- TASK MATERIAL:
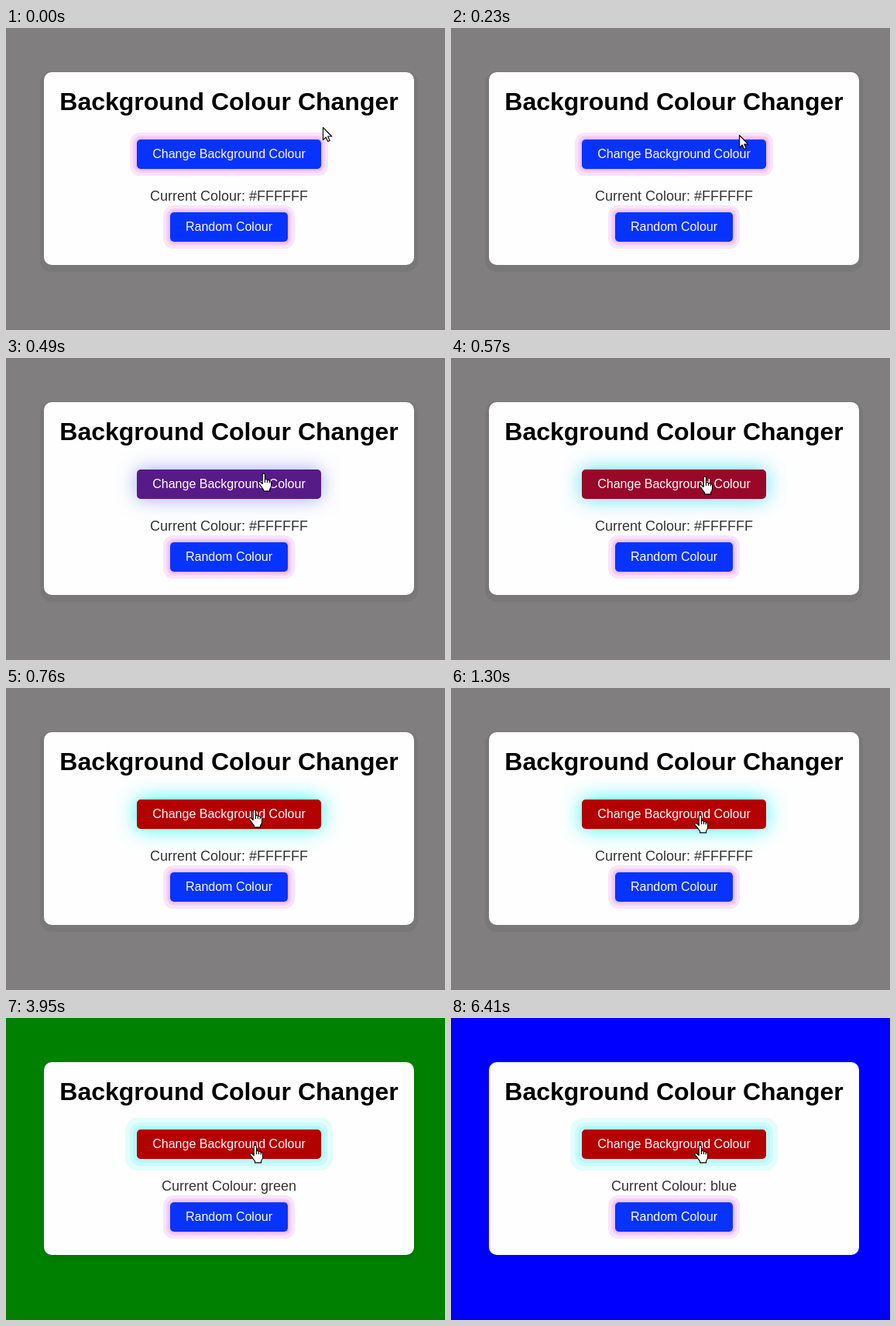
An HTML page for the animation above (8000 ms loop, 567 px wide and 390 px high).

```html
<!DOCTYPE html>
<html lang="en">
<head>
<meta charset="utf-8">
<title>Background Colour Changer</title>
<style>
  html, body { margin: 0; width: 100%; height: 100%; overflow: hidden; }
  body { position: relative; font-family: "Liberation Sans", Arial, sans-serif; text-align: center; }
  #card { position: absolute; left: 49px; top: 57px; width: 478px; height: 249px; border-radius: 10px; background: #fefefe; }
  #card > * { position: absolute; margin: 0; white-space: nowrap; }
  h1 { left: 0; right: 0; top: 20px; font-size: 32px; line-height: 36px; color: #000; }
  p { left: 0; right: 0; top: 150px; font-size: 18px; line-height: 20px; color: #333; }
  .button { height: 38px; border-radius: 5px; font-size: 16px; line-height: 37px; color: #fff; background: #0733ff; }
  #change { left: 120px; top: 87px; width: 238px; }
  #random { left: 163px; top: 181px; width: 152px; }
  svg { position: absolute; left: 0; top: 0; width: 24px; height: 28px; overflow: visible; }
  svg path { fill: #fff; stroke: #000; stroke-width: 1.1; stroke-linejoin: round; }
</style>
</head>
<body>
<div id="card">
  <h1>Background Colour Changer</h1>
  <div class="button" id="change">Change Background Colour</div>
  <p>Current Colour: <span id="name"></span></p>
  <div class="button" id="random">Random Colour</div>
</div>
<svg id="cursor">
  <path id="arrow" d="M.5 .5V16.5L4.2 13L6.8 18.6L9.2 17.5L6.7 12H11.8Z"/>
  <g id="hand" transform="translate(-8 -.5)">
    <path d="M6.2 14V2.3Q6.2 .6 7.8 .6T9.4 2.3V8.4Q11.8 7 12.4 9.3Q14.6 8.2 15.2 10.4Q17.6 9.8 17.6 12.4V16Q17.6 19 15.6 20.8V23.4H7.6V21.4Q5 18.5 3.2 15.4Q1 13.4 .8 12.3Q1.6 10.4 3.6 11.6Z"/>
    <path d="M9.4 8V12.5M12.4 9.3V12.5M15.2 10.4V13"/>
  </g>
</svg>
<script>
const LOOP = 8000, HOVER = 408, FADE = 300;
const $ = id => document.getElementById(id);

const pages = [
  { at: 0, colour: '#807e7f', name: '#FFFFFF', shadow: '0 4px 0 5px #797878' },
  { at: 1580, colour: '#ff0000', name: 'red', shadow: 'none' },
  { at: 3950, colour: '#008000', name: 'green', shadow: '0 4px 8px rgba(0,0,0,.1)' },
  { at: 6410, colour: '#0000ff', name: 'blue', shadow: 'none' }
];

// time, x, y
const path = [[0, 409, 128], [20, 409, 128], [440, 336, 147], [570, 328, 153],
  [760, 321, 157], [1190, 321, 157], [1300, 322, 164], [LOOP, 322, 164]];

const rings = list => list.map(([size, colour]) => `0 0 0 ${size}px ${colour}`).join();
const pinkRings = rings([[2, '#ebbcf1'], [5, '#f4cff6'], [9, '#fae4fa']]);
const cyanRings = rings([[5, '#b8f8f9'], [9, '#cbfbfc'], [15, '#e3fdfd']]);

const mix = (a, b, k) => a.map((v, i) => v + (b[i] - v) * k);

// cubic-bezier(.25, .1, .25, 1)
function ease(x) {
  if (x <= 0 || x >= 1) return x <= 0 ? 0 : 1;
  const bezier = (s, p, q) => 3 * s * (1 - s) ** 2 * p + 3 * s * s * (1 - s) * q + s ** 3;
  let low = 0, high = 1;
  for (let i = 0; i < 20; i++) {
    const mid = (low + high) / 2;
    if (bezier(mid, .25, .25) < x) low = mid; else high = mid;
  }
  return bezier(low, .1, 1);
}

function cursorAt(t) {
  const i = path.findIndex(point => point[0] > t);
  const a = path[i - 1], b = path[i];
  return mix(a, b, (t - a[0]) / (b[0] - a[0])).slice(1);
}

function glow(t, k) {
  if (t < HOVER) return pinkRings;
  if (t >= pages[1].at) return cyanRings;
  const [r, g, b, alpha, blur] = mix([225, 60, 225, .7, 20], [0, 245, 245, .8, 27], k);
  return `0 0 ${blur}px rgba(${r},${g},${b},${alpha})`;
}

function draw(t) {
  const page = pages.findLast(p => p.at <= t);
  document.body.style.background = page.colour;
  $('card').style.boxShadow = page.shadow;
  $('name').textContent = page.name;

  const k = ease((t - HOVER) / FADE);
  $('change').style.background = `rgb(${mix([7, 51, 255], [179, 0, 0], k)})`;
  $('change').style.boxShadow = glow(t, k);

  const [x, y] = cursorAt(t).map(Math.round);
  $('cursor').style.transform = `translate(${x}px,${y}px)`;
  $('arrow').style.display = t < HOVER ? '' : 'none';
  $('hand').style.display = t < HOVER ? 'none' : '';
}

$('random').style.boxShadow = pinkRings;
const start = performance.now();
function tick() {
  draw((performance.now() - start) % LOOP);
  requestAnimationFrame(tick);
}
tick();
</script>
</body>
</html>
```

---

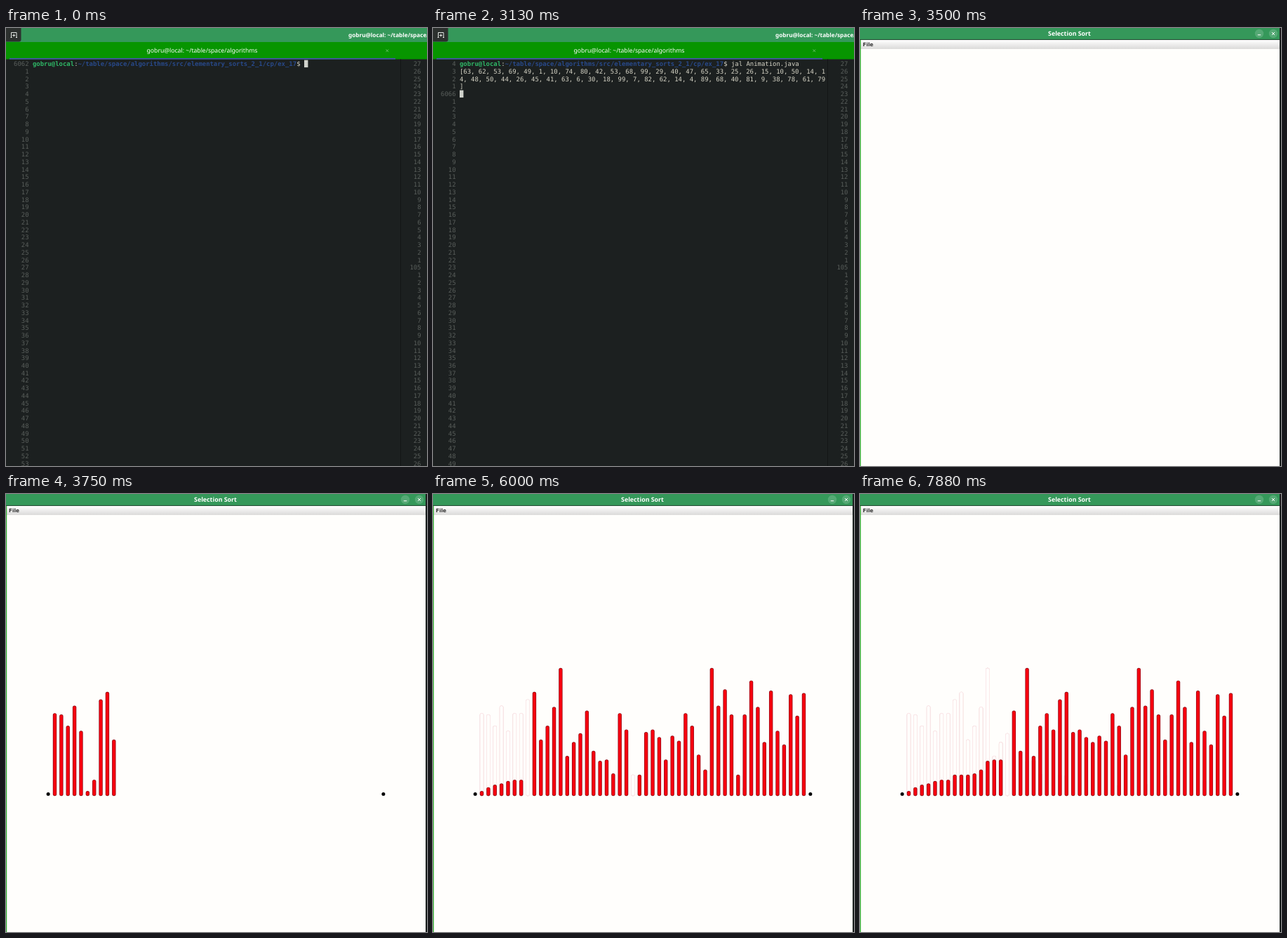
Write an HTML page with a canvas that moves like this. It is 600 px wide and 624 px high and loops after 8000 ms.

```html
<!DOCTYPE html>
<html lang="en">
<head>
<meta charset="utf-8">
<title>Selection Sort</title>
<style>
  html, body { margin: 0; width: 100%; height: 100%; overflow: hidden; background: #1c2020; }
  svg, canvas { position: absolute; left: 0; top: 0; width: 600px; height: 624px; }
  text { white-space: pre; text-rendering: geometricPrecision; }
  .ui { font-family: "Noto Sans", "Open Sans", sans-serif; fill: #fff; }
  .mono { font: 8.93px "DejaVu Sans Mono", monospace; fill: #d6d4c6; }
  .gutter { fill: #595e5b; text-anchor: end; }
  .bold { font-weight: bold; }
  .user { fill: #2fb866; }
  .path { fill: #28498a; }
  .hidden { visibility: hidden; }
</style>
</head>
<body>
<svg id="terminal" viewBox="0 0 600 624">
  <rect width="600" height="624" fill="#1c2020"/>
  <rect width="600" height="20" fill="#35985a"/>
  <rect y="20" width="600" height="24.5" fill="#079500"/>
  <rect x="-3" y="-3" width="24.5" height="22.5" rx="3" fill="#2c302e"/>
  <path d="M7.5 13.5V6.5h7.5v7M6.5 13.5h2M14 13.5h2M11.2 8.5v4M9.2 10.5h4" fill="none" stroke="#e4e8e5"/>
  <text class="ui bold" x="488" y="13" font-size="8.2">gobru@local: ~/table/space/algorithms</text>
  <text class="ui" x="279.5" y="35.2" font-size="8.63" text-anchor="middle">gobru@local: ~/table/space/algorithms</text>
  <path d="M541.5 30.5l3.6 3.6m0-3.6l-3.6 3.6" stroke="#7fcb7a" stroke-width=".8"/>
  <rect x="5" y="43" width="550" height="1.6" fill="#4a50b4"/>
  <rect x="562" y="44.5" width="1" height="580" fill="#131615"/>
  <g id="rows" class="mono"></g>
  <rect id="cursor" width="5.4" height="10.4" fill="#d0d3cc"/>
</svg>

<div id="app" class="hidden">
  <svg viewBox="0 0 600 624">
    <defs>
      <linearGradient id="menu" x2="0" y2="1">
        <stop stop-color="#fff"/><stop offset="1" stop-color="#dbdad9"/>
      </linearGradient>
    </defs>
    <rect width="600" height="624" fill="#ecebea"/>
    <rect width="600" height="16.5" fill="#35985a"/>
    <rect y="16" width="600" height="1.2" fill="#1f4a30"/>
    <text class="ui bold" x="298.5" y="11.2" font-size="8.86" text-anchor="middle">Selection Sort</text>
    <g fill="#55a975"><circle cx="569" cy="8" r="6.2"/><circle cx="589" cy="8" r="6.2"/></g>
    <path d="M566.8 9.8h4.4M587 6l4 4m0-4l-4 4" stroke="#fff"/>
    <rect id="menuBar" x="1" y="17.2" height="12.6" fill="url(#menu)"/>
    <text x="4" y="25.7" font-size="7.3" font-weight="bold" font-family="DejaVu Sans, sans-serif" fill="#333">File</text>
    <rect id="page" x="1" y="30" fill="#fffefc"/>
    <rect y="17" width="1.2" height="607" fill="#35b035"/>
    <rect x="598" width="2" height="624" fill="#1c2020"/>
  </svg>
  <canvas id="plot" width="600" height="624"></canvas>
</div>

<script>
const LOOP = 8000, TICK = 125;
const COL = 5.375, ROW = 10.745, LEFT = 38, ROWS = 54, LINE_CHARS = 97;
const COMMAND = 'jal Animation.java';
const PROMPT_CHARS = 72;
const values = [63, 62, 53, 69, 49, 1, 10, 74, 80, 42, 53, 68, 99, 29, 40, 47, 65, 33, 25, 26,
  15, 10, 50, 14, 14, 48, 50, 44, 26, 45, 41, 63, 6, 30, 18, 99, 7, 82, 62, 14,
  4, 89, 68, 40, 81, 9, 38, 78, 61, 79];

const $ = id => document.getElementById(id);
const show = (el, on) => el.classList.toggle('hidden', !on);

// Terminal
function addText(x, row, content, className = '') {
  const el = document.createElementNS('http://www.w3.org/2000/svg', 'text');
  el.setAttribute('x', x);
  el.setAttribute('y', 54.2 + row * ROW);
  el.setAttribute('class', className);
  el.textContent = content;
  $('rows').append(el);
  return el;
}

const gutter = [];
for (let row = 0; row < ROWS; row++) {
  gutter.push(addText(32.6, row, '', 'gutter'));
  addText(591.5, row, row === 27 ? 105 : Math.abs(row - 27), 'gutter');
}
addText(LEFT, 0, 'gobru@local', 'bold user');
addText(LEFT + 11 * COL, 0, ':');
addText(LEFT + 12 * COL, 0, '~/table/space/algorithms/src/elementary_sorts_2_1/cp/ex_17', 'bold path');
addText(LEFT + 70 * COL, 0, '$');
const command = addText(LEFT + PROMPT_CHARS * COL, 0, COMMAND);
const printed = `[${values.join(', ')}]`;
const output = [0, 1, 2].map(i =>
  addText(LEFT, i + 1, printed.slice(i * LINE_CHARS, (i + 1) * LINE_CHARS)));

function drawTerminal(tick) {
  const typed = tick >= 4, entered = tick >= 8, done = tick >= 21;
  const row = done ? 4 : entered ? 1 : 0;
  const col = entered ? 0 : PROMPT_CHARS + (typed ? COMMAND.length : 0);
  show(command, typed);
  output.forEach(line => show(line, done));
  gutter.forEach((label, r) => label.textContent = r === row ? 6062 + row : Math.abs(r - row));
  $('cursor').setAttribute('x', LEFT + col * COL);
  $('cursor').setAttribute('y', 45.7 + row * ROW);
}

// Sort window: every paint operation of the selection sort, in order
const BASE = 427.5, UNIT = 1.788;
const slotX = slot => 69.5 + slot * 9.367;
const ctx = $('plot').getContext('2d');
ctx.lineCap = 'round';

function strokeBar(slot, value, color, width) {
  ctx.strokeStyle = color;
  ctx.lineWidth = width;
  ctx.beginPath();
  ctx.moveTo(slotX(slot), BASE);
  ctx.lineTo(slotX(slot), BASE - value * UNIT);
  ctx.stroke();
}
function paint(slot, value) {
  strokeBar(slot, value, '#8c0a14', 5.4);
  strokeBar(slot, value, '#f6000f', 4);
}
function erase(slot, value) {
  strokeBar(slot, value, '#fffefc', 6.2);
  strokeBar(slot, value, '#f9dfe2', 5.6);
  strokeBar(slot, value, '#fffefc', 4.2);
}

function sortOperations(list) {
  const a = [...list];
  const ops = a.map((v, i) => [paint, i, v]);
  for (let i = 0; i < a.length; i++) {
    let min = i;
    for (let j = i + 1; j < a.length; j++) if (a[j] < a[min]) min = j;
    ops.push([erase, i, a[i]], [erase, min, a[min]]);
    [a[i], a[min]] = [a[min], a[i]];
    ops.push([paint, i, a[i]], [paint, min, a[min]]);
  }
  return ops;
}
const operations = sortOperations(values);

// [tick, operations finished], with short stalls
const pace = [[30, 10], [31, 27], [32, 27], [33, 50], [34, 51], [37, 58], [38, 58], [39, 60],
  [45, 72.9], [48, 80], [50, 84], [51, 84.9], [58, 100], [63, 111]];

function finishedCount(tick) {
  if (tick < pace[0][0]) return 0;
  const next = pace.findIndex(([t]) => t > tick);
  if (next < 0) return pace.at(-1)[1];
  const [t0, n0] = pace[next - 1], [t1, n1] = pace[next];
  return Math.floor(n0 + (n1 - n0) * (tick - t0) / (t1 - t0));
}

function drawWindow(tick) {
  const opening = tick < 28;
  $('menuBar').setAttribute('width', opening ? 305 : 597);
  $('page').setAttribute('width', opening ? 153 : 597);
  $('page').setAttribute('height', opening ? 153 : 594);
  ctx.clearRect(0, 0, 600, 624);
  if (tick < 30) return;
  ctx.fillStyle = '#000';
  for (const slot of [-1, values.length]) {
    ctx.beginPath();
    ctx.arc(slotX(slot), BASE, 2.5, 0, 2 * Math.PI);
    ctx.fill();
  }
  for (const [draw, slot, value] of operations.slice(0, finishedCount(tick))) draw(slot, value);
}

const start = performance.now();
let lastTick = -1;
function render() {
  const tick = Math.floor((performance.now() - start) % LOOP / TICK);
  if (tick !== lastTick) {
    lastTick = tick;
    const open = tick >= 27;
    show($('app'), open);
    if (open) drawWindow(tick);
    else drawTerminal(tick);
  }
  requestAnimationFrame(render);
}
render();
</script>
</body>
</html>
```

- ACTION ITEM: The answer must be a single number: how many lines above contain "button".

- REPLY: 3